One time Cashel Mayor Sir John Judkin-FitzGerald 2nd Bt of Lisheen, & High Sheriff of Tipperary [as was his father, Col Sir Thomas Judkin-FitzGerald (Uniacke) 1st Bt of Lisheen before him during the 1798 United Rebellion] lived at Golden where his 2nd wife Lady Geraldine FitzGerald d/o Preston FitzGerald of Dublin and niece of Major General William Pringle (of 1812 Napoleonic Wars Salamanca Battle) died of infection some days after giving birth to their only child and daughter Geraldine Caroline in 1839.
The village is located in the ancient parish of Relickmurry and is in the modern parish of Golden & Kilfeacle. The village contains a church and a sportsfield, home to the local club of the Gaelic Athletic Association, Golden-Kilfeacle, once called the Golden Fontenoys. The club has extensive facilities including an indoor hall and floodlighting. There are two hamlets close by at Kilfeacle and Thomastown, the latter being an estate village which co-existed with the demesne of Thomastown Castle, home of the Mathew family, Earls of Llandaff.
The valley of the Suir is fertile agricultural terrain and is part of an area known as "the Golden Vale", renowned for the richness of the sub-soil which has a limestone base, eminently suitable for the raising of bloodstock. In 2002, the village had a population of 268. The N74 connects Golden with Tipperary Town and Cashel, while the L3121 links it with nearby New Inn.
The village is home to a number of local businesses including an agricultural museum, butchers, a supermarket and several public houses.
- Tipperary Agricultural and Heritage Museum image gallery - DoneDeal.ie advertisement for official opening day. Retrieved 16 July 2013.

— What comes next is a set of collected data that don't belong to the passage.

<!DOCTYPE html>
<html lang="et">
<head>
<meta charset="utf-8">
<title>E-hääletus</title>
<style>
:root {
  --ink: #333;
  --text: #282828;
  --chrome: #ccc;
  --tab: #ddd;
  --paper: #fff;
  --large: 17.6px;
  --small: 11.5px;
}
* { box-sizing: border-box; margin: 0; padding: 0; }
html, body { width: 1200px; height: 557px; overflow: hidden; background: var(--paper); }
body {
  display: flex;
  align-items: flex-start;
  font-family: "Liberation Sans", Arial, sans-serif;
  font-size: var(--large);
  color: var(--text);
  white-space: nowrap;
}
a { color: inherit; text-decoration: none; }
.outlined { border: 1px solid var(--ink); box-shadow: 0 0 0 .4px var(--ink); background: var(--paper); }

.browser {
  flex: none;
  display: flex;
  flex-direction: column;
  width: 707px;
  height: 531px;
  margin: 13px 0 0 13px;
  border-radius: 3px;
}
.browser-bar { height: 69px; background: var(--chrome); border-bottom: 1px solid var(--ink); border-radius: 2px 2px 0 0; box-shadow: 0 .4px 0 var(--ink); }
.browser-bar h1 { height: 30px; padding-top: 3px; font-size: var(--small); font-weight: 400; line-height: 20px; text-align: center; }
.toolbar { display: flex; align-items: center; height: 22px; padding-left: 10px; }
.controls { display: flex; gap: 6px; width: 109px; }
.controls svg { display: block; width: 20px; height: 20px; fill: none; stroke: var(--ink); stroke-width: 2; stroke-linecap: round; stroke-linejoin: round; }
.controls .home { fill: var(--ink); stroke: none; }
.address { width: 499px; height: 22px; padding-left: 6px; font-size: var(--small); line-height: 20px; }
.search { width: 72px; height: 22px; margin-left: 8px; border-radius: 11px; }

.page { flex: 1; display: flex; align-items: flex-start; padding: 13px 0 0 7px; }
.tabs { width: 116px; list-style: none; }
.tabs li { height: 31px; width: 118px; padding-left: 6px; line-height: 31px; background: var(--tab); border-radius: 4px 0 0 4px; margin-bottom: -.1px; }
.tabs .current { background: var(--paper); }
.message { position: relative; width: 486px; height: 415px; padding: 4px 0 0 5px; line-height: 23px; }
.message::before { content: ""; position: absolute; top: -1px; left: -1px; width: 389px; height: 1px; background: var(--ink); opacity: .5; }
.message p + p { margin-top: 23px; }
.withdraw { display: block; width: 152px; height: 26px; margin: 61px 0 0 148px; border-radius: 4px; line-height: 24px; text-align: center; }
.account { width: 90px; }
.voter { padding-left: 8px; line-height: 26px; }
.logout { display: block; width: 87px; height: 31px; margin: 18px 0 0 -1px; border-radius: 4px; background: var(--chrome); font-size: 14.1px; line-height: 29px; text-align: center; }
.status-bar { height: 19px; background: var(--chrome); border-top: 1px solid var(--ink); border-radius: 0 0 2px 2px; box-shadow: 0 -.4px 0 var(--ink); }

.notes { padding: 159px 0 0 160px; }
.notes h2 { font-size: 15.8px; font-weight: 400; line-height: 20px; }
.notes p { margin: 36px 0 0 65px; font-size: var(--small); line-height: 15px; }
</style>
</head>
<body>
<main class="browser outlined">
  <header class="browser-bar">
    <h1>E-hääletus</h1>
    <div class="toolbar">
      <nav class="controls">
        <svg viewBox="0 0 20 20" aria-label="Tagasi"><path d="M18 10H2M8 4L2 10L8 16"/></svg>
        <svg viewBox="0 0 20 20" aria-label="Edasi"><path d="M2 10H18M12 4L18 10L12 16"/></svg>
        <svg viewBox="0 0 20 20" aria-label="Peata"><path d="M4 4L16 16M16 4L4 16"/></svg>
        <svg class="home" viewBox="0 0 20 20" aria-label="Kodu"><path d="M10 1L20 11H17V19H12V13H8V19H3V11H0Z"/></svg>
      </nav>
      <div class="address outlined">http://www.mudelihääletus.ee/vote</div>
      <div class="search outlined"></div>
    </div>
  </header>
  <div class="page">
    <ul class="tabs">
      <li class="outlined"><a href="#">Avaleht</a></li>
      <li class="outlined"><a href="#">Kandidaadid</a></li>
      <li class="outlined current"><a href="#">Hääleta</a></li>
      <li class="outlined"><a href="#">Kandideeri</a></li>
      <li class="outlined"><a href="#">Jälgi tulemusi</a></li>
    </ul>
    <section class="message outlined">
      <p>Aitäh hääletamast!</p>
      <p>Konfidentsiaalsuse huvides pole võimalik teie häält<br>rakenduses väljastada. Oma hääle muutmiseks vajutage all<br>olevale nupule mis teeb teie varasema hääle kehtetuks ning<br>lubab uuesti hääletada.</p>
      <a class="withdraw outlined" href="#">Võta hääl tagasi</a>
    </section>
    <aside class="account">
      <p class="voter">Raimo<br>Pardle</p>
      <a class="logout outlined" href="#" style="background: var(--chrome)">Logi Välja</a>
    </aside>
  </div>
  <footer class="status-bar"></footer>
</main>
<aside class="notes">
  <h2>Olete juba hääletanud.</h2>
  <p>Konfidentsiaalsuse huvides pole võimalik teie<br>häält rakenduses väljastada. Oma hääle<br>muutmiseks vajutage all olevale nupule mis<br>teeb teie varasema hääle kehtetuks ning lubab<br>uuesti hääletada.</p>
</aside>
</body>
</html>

- Tipperary Agricultural & Heritage Museum website
- "Placenames Database of Ireland". Dublin City University. Retrieved 16 February 2015.